The following season Brescia bought him and 13 Serie A goals in 28 games seemed a reasonable haul. But he managed just two in 16 games the following season and went south to Sicily and Palermo. There, in Serie B again, it all happened suddenly; a tremendous haul of 30 goals in 45 games and a return to Serie A where he got another 20 in 35 games and won his first cap for Italy in August 2002, appropriately in Palermo.

Fiorentina took him to Florence this season where he has been banging in more goals than any other striker. But ever modest, he refused any comparison with the La Viola's Argentine hero Gabriel `Batigol' Batistuta, free scoring idol of the fans, so prolific that they even put up a statue to him. Meanwhile Toni, linking well with Milan's Alberto Gilardino, has given Italy fresh menace in attack. Toni is now 27.

Almost as tall as Toni, but four kilos lighter and some four years younger, is Sweden's Zlatan Ibramovich. Born in Malmo of immigrant parents, he is more than likely to trouble the England defence in that World Cup group. Very much a law unto himself, always ready to try new tricks and, as he showed in Euro 2004 against Italy in Porto, well able to bring them off, he has been a major force this season with Juventus and their powerful bid for yet another Championship. In 2001, he left Malmo for Ajax of Amsterdam, where he made only a gradual impact — just half a dozen goals in his initial season, 13 each in the two that followed. But once he moved to Turin at the start of last season, goals came in spades; 16 in 35 Serie A matches. And they are coming this season, too. England beware!

Apropos of Cole and Mourinho, however, it should be recalled that scarcely had the Chelsea manager eulogised Cole than, immediately after his team's 2-0 home win over struggling Birmingham, he was castigating him, although some reporters thought Cole the best player on the field.

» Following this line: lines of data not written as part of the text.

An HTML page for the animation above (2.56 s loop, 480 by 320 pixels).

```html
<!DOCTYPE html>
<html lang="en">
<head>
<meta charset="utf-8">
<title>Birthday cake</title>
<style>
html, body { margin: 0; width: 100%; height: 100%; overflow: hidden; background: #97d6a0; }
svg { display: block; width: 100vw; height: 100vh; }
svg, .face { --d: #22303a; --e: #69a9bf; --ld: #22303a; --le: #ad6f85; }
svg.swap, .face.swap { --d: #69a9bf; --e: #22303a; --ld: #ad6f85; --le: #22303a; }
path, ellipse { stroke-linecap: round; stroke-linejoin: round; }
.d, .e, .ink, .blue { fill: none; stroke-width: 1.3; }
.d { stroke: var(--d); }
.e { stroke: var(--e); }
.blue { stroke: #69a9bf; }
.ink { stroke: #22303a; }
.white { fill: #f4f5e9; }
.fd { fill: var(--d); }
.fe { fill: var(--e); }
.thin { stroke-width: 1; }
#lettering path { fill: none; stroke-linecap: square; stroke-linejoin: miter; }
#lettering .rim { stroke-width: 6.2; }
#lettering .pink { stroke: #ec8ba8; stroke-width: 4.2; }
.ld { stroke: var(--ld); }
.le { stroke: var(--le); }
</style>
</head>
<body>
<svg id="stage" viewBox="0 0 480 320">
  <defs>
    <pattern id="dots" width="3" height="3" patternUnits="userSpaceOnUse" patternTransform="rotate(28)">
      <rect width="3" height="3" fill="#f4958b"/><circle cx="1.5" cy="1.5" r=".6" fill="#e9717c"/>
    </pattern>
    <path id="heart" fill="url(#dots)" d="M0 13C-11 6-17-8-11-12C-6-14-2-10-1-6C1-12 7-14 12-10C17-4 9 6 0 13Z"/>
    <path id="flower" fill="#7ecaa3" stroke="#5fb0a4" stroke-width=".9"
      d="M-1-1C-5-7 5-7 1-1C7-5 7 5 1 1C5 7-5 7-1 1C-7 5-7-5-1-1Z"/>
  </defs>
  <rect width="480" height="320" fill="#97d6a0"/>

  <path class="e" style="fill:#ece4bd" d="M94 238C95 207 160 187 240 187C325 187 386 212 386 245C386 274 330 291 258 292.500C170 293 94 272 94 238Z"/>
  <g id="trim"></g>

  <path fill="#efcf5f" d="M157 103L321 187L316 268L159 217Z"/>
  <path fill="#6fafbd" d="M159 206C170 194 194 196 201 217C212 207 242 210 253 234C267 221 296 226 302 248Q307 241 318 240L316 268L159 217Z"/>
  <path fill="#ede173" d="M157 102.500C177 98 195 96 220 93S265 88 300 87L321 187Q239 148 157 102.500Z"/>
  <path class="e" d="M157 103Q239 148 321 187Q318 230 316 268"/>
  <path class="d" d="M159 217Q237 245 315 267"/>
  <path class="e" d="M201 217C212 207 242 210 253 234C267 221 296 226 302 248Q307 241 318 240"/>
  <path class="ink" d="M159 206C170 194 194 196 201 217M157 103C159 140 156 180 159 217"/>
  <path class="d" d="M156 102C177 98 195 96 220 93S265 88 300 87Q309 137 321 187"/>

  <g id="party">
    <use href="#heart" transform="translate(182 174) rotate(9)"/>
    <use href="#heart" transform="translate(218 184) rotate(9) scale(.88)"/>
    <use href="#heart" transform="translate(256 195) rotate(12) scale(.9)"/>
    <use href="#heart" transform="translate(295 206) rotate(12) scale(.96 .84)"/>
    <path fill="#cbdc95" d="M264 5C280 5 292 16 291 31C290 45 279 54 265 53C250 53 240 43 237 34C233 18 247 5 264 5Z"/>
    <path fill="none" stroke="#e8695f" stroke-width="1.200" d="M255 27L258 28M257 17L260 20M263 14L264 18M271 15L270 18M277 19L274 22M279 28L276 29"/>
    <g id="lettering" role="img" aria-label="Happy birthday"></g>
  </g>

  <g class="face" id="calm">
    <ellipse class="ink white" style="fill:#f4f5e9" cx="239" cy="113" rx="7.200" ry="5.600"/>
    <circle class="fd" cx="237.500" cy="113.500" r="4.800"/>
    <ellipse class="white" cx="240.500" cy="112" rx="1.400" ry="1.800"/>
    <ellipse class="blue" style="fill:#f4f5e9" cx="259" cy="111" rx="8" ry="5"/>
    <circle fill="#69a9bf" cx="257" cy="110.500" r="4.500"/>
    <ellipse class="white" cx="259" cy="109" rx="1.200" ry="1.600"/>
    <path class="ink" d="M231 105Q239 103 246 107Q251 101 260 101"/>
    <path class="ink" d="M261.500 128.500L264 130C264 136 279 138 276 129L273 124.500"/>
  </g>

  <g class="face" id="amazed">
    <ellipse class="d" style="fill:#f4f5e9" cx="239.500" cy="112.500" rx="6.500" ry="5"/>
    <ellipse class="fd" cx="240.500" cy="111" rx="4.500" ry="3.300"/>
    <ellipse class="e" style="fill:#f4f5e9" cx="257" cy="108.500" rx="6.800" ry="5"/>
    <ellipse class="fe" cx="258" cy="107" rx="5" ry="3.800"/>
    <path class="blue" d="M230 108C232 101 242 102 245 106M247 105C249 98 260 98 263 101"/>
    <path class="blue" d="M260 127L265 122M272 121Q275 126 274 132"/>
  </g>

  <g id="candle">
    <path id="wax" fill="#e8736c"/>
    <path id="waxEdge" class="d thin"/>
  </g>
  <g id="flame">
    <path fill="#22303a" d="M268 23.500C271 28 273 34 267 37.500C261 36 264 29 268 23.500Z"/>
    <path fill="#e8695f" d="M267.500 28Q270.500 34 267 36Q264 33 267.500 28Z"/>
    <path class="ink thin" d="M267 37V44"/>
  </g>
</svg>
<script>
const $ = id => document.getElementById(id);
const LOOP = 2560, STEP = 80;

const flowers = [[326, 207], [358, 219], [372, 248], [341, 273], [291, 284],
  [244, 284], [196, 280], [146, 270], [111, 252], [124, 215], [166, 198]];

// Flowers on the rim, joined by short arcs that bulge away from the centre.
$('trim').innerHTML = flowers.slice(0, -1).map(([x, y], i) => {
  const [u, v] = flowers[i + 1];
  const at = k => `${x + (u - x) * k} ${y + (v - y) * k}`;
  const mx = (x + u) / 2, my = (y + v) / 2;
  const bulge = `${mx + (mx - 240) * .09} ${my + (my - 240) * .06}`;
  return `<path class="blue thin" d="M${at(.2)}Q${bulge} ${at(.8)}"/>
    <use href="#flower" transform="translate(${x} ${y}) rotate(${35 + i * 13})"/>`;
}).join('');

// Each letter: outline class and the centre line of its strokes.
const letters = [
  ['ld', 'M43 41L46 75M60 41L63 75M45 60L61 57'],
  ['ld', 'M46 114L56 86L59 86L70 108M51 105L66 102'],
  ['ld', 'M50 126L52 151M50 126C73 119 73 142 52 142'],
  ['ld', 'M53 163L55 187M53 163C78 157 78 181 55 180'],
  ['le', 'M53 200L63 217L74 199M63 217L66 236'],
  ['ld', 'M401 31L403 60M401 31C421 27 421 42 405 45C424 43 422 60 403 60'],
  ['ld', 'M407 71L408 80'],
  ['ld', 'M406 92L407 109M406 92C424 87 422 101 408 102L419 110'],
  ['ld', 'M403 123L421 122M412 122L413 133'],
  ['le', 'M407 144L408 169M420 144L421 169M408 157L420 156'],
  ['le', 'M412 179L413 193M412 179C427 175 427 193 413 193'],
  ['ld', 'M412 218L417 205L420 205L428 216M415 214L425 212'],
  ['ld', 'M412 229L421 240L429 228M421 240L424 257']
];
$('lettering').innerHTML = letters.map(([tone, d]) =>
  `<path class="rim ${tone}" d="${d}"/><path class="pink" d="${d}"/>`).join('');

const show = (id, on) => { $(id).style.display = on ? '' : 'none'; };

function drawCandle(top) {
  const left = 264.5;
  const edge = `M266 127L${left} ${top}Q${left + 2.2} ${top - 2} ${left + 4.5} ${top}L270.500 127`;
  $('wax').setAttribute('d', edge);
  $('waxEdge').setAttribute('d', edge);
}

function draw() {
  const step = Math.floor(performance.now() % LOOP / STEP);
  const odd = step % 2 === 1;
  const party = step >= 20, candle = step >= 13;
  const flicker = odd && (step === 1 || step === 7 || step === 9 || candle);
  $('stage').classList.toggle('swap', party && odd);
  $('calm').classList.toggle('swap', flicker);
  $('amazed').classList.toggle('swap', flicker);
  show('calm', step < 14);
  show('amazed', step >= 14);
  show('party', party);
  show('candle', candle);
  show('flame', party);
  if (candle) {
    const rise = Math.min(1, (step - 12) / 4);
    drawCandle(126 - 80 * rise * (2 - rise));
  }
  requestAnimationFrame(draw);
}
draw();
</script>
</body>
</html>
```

Not Mourinho, who threatened, "One more game like that and you'll be dropped," adding, "He was playing for himself and not the team," then giving Cole four days off, presumably so that he might repent at leisure!

You wonder, meanwhile, whether Julio Ceasar, the keeper who this season has replaced Italy international Francesco Toldo in the Inter goal, may even displace Dida in Brazil's goal in Germany.

He has already been capped and looks hugely competent in every aspect.